Vurt: So, full disclosure – this roleplaying game is based on the science fiction work of Jeff Noon, and I must admit to a complete lack of knowledge of the author or the books. So I’m looking at this solely as an RPG, sans literary hook. The characters in Vurt operate in two sorts of worlds. First there’s the “real” world – high-technology, dirty-streets cyberpunk. Even this world is pretty wild, with loads of characters options to choose from, what with the genetic recombination running around. Then, there’s the Vurt world, a hallucinatory – but very real – array of parallel realms where things get really fantastic. The characters can enter Vurt worlds by (not making this part up) ingesting Vurt feathers, and (if lucky/good) can bring back curiosities from the Vurt world to the real one. This should make for a very discovery-oriented game, which may have something to do with why the licensed the Cypher system originally designed for Numenera. Stretch goals announced so far primarily consist of adventures. Picking up a physical copy of the core book will set you back $60 (you also get a variety of digital products), while $100 will add the printed Player’s Guide, a printed adventure, and PDF access to all unlocked stretch goal add-ons. At the time I write this, Vurt is less than a $1,000 from meeting its funding goal, with four weeks left to go.

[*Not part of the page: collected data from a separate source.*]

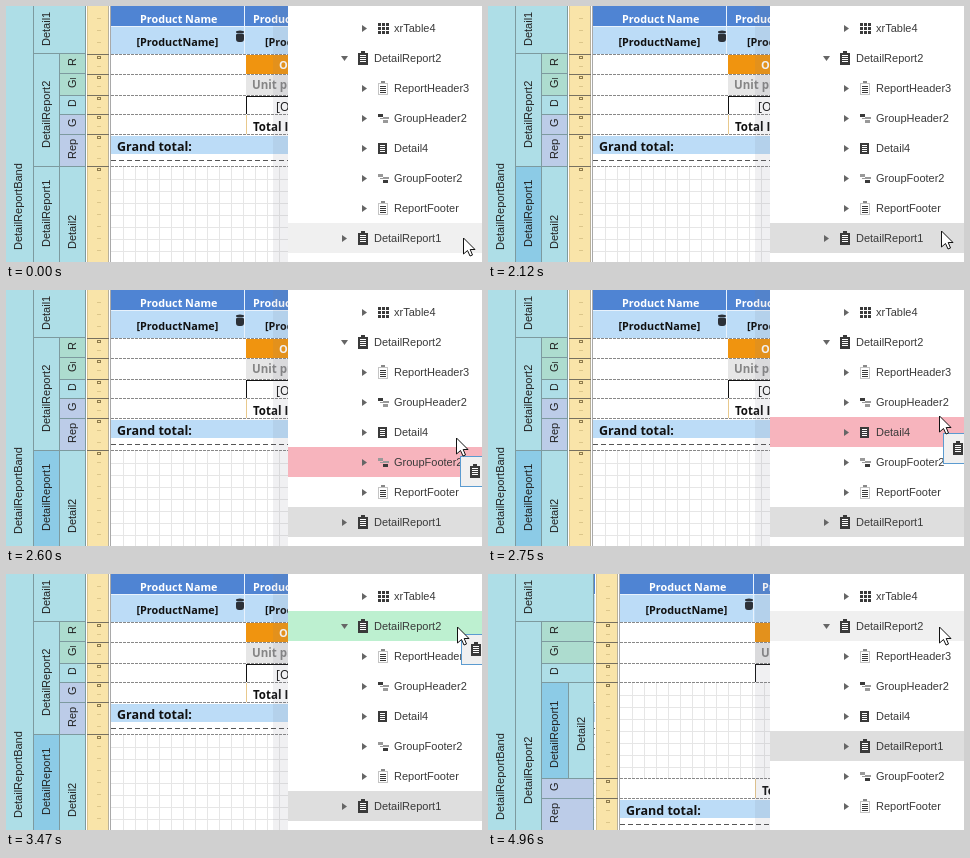
An HTML page with a canvas for the animation above (5.62 s loop, 476 by 256 pixels).

```html
<!DOCTYPE html>
<html lang="en">
<head>
<meta charset="utf-8">
<title>Moving a detail report band</title>
<style>
html, body { margin: 0; width: 476px; height: 256px; overflow: hidden; background: #fff; }
canvas { display: block; }
</style>
</head>
<body>
<canvas id="stage" width="476" height="256"></canvas>
<script>
const ctx = document.getElementById('stage').getContext('2d');
const LOOP = 5620, STEP = 30, DRAG = 2120, DROP = 4530;
const SANS = '11px "Liberation Sans", Arial, sans-serif';
const bold = size => `bold ${size}px "Open Sans", "Noto Sans", sans-serif`;
const C = {
  band: '#aedee7', picked: '#8ccbe6', green: '#addccf', lilac: '#bccce8',
  edge: '#7d9a9f', ruler: '#f9e4a9', blue: '#4f84d3', pale: '#bcdcf7',
  ink: '#3a3a3a', selected: '#dedede', hover: '#f0f0f0', pink: '#f7b4bd', mint: '#bdf0d0'
};

// time, x, y
const cursorPath = [[0, 457, 231], [2119, 457, 231], [2120, 453, 224], [2600, 450, 147],
  [2660, 450, 138], [3020, 454, 87], [3230, 452, 63], [3470, 451, 52]];
// time, left, middle
const ghostPath = [[2270, 457, 234], [2600, 455, 181], [2660, 455, 171], [3020, 460, 120],
  [3230, 458, 94], [3260, 457, 89], [3470, 456, 75]];

function along(path, t) {
  const last = path[path.length - 1];
  if (t >= last[0]) return last.slice(1);
  const i = Math.max(1, path.findIndex(p => p[0] > t));
  const a = path[i - 1], b = path[i];
  const k = Math.max(0, (t - a[0]) / (b[0] - a[0]));
  return [1, 2].map(n => Math.round(a[n] + (b[n] - a[n]) * k));
}

function box(x, y, w, h, color) {
  ctx.fillStyle = color;
  ctx.fillRect(x, y, w, h);
}

function text(str, x, y, font, color) {
  ctx.font = font;
  ctx.fillStyle = color;
  ctx.fillText(str, x, y);
}

function dash(x, y, w, color, on, off) {
  for (let i = 0; i < w; i += on + off) box(x + i, y, Math.min(on, w - i), 1, color);
}

// The label reads upwards from start and is cut off near the top of the band.
function band(name, x, y, w, h, color, start = y + h - 8) {
  box(x, y, w, h, color);
  box(x + w - 1, y, 1, h, C.edge);
  box(x, y + h - 1, w, 1, C.edge);
  ctx.save();
  ctx.beginPath();
  ctx.rect(x, y + 4, w, h - 4);
  ctx.clip();
  ctx.translate(x + 16, start);
  ctx.rotate(-Math.PI / 2);
  text(name, 0, 0, SANS, '#222');
  ctx.restore();
}

function drawBands(moved, picked) {
  const w = moved ? 52 : 26, dy = moved ? 96 : 0;
  const chosen = picked ? C.picked : C.band;
  band('DetailReportBand', 0, -1, 28, 259, C.band, moved ? 246 : 244);
  band('Detail1', 28, -1, 26 + w, 49, C.band);
  band('DetailReport2', 28, 48, 26, 113 + dy, C.band, moved ? 230 : 142);
  band('ReportHeader3', 54, 48, w, 20, C.green);
  band('GroupHeader2', 54, 68, w, 22, C.green);
  band('Detail4', 54, 90, w, 19, C.band);
  band('GroupFooter2', 54, 109 + dy, w, 20, C.lilac);
  band('ReportFooter', 54, 129 + dy, w, 32, C.lilac);
  if (moved) {
    band('DetailReport1', 54, 109, 27, 96, chosen, 194);
    band('Detail2', 81, 109, 25, 96, C.band, 177);
  } else {
    band('DetailReport1', 28, 161, 26, 97, chosen, 241);
    band('Detail2', 54, 161, 26, 97, C.band, 243);
  }
}

function drawRuler(x, edges) {
  box(x - 1, 0, 24, 256, '#fff');
  box(x, 0, 22, 256, C.ruler);
  box(x, 0, 1, 256, '#d8c48f');
  box(x + 21, 0, 1, 256, '#b8b09a');
  edges.forEach((y, i) => {
    const end = edges[i + 1] || 257;
    for (let k = y + 12; k < end - 2; k += 12) box(x + 10, k, 4, 1, '#dcc68a');
    if (!y) return;
    box(x, y, 22, 1, '#77705f');
    ctx.strokeStyle = '#8d7a4c';
    ctx.lineWidth = 1;
    ctx.strokeRect(x + 10.5, y + 2.5, 3, 2);
  });
}

function drawGrid(x, y, h) {
  for (let i = x + 12; i < 282; i += 12) box(i, y, 1, h, '#e6e6e6');
  for (let j = y + 12; j < y + h; j += 12) box(x, j, 282 - x, 1, '#e6e6e6');
}

function drawSurface(moved) {
  const dx = moved ? 27 : 0, dy = moved ? 96 : 0;
  const left = 105 + dx, col = 240 + dx, wide = 282 - left;
  const edges = [0, 48, 68, 89, 108, ...(moved ? [204] : []), 128 + dy, ...(moved ? [] : [160])];
  drawRuler(81 + dx, edges);
  box(left - 1, 0, wide + 1, 256, '#fff');

  box(left, 0, wide, 20, C.blue);
  box(left, 20, wide, 28, C.pale);
  box(left, 20, wide, 1, '#e8f2fc');
  box(col - 2, 0, 1, 48, '#e8f2fc');
  text('Product Name', 134 + dx, 17, bold(10.8), '#fff');
  text('Product Name', 247 + dx, 17, bold(10.8), '#fff');
  text('[ProductName]', 130.5 + dx, 40, bold(10.8), '#111');
  text('[ProductName]', 259 + dx, 40, bold(10.8), '#111');
  drawDatabase(230 + dx, 24);

  box(col, 49, 282 - col, 19, '#f0940f');
  text('Orders', 273 + dx, 63, bold(11), '#fff');
  box(col, 69, 282 - col, 20, '#e6e6e6');
  text('Unit price', 246 + dx, 83, bold(11.5), '#858585');
  box(col, 90, 282 - col, 1, '#111');
  box(col, 90, 1, 18, '#111');
  text('[Orders]', 270 + dx, 105, '12px "Open Sans", "Noto Sans", sans-serif', '#111');
  box(col, 109 + dy, 1, 19, '#e8c98d');
  text('Total Items', 247 + dx, 125 + dy, bold(11.5), '#111');

  box(left, 130 + dy, wide, 18, C.pale);
  text('Grand total:', 111 + dx, 145 + dy, bold(12.5), '#111');
  dash(left, 154 + dy, wide, '#555', 5, 3);
  if (moved) drawGrid(left, 109, 95);
  else drawGrid(left, 161, 95);

  edges.slice(1).forEach(y => dash(left, y, wide, '#888', 3, 1));
  box(left - 1, 0, 1, 256, '#a9a9a9');
  box(267, 0, 15, 256, 'rgba(120,115,140,.11)');
}

function drawDatabase(x, y) {
  ctx.fillStyle = '#2c3138';
  ctx.beginPath();
  ctx.ellipse(x + 4, y + 2, 4, 1.5, 0, 0, 7);
  ctx.roundRect(x, y + 4, 8, 8, [1, 1, 3, 3]);
  ctx.fill();
}

const icons = {
  table(x, y) {
    for (let i = 0; i < 9; i++) box(x - 5 + i % 3 * 4, y - 5 + (i / 3 | 0) * 4, 3, 3, C.ink);
  },
  report(x, y) {
    box(x - 5, y - 5, 10, 12, C.ink);
    box(x - 2, y - 7, 4, 2, C.ink);
    for (const j of [-3, -1, 1, 3]) box(x - 3, y + j, 6, 1, '#fff');
  },
  detail(x, y) {
    box(x - 5, y - 5, 9, 11, C.ink);
    for (const j of [-3, -1, 1, 3]) box(x - 3, y + j, 5, 1, '#fff');
  },
  edge(x, y) {
    ctx.strokeStyle = '#888';
    ctx.lineWidth = 1;
    ctx.setLineDash([1, 1]);
    ctx.strokeRect(x - 4.5, y - 4.5, 9, 11);
    ctx.setLineDash([]);
    box(x - 2, y - 7, 4, 2, '#888');
    for (const j of [-2, 0, 2, 4]) box(x - 3, y + j, 6, 1, C.ink);
  },
  head(x, y) { groupIcon(x, y, C.ink, '#999'); },
  foot(x, y) { groupIcon(x, y, '#999', C.ink); }
};

function groupIcon(x, y, top, low) {
  box(x - 5, y - 4, 5, 3, top);
  box(x - 3, y, 4, 1, '#999');
  box(x, y - 1, 6, 2, '#999');
  box(x, y + 2, 5, 3, low);
}

function arrow(x, y, open) {
  ctx.fillStyle = '#666';
  ctx.beginPath();
  if (open) { ctx.moveTo(x - 3, y - 2); ctx.lineTo(x + 4, y - 2); ctx.lineTo(x + .5, y + 3); }
  else { ctx.moveTo(x - 2, y - 3); ctx.lineTo(x - 2, y + 4); ctx.lineTo(x + 3, y + .5); }
  ctx.fill();
}

// name, icon, level
const rows = [['xrTable4', 'table', 2], ['DetailReport2', 'report', 1], ['ReportHeader3', 'edge', 2],
  ['GroupHeader2', 'head', 2], ['Detail4', 'detail', 2], ['GroupFooter2', 'foot', 2], ['ReportFooter', 'edge', 2]];
const tree = [...rows, ['DetailReport1', 'report', 1]];
const movedTree = [...rows.slice(0, 5), ['DetailReport1', 'report', 2], ...rows.slice(5)];

function drawTree(items, fills) {
  box(282, 0, 194, 256, '#fff');
  items.forEach(([name, icon, level], i) => {
    const y = 22 + i * 30, x = 317 + level * 20;
    if (fills[i]) box(282, y - 15, 194, 30, fills[i]);
    arrow(x + 1, y, name === 'DetailReport2');
    icons[icon](x + 20, y);
    text(name, x + 31, y + 4, SANS, C.ink);
  });
}

function drawGhost(x, mid) {
  box(x, mid - 15, 40, 30, '#f0f0f0');
  ctx.strokeStyle = '#5b9bd0';
  ctx.lineWidth = 1;
  ctx.strokeRect(x - .5, mid - 14.5, 40, 30);
  icons.report(x + 14, mid);
}

function drawCursor(x, y) {
  const pts = [[0, 0], [0, 16], [4, 12.5], [6.5, 18], [9, 17], [6.7, 11.5], [11.5, 11.5]];
  ctx.beginPath();
  pts.forEach(([a, b]) => ctx.lineTo(x + a + .5, y + b + 1));
  ctx.closePath();
  ctx.fillStyle = '#fff';
  ctx.fill();
  ctx.strokeStyle = '#111';
  ctx.lineWidth = 1;
  ctx.stroke();
}

function draw(time) {
  const t = time < DRAG ? time : DRAG + Math.floor((time - DRAG) / STEP + 1e-6) * STEP;
  const moved = time >= DROP, dragging = !moved && t >= ghostPath[0][0];
  const ghost = along(ghostPath, t);
  const fills = moved ? { 1: C.hover, 5: C.selected } : { 7: time < 890 ? C.hover : C.selected };
  if (dragging) {
    const over = Math.floor((ghost[1] - 23 - 7) / 30);
    if (over < 7) fills[over] = over === 1 ? C.mint : C.pink;
  }
  drawSurface(moved);
  drawBands(moved, time >= 990);
  drawTree(moved ? movedTree : tree, fills);
  if (dragging) drawGhost(...ghost);
  drawCursor(...along(cursorPath, t));
}

const begin = performance.now();
function tick() {
  draw((performance.now() - begin) % LOOP);
  requestAnimationFrame(tick);
}
tick();
</script>
</body>
</html>
```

Reboot the Suit: The space suits used by the Apollo astronauts were, it turns out, designed to hold up very well for the rigors of a multi-day trip to the moon, but not a multi-decade/century trip forward in time. So the space suit worn by Neil Armstrong when he first set foot on the moon is, along with its companions, just hanging out in special storage designed to prevent its further deterioration, unavailable to the public. Through the Reboot the Suit project, the Smithsonian is raising funds to conserve, digitize, and display this suit again (the techniques developed to stabilize and display Armstrong’s suit can then be used on other suits in the future), in time for the 50th anniversary of the moon landing, and then placement in a permanent display in 2020. They’ve already met their original goal, and are $50,000 away from applying the same treatment to the space suit worn by Alan Shepard, the first American in space. Barring ponying up enough to get a 3D-printed space suit (or parts thereof) of your own, this is more of a “donate money and get random thank-you gift” project, not one where you’re buying something, so there’s no one particular pledge level to point out (although this is really donating money, so your pledge will be tax-deductible). Reboot the Suit ends in about a week.